====== EXERCISE INPUT

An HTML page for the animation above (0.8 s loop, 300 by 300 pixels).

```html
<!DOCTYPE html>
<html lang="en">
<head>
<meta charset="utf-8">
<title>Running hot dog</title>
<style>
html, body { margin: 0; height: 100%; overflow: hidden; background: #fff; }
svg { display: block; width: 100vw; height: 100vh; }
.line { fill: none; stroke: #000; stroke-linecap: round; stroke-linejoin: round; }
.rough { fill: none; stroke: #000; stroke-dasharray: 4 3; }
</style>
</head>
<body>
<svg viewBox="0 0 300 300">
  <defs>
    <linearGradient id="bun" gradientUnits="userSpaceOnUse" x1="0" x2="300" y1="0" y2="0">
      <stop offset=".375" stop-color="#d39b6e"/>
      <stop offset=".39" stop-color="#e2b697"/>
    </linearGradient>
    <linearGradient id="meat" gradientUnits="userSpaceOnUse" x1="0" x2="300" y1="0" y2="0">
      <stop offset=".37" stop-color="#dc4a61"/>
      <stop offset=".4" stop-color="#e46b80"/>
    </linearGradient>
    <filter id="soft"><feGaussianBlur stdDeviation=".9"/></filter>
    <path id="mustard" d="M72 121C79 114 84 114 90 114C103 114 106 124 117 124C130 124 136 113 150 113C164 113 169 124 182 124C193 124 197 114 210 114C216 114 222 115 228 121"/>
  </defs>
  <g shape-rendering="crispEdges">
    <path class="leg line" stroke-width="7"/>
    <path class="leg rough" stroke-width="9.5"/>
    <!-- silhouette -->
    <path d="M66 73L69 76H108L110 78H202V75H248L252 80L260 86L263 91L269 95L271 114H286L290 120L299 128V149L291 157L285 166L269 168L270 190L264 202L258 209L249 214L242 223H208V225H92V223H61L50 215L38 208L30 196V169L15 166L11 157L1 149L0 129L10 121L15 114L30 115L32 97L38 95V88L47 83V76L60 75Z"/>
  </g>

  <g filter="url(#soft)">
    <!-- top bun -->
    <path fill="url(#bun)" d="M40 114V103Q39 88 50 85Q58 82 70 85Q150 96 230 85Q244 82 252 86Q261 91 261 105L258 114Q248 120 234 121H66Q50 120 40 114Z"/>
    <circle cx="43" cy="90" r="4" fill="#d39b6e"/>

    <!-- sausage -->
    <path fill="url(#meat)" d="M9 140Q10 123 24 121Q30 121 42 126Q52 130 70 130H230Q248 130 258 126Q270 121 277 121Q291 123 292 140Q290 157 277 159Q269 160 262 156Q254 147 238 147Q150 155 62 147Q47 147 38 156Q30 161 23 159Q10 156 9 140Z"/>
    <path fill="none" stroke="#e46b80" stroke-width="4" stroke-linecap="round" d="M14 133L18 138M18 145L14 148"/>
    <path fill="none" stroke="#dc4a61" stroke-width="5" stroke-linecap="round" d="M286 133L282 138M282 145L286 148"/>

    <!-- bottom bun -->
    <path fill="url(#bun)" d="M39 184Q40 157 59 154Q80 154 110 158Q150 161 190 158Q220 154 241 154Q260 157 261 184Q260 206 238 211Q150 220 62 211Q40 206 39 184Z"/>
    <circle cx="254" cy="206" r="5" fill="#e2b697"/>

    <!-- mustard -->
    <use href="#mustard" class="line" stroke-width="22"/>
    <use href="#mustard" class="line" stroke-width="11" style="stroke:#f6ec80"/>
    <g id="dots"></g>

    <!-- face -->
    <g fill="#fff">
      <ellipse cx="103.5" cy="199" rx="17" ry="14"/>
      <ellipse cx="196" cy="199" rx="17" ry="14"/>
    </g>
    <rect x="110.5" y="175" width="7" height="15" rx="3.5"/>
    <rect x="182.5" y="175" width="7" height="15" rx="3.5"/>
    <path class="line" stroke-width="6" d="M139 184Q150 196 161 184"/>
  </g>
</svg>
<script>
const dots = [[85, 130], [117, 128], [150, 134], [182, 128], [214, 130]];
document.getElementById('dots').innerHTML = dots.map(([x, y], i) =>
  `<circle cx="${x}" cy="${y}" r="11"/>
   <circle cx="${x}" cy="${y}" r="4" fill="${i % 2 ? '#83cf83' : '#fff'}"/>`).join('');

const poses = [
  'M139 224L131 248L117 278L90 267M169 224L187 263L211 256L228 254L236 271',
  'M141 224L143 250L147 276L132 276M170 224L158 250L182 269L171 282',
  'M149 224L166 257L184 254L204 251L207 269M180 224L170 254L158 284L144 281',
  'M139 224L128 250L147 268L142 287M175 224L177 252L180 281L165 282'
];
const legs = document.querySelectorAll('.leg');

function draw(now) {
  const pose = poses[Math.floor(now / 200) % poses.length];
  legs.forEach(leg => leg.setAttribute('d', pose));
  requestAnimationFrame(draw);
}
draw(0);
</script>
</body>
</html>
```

============

• YOUR OBJECTIVE: Each line of the records with the word "const" in it is to be copied.

• TASK RESPONSE:
const dots = [[85, 130], [117, 128], [150, 134], [182, 128], [214, 130]];
const poses = [
const legs = document.querySelectorAll('.leg');
  const pose = poses[Math.floor(now / 200) % poses.length];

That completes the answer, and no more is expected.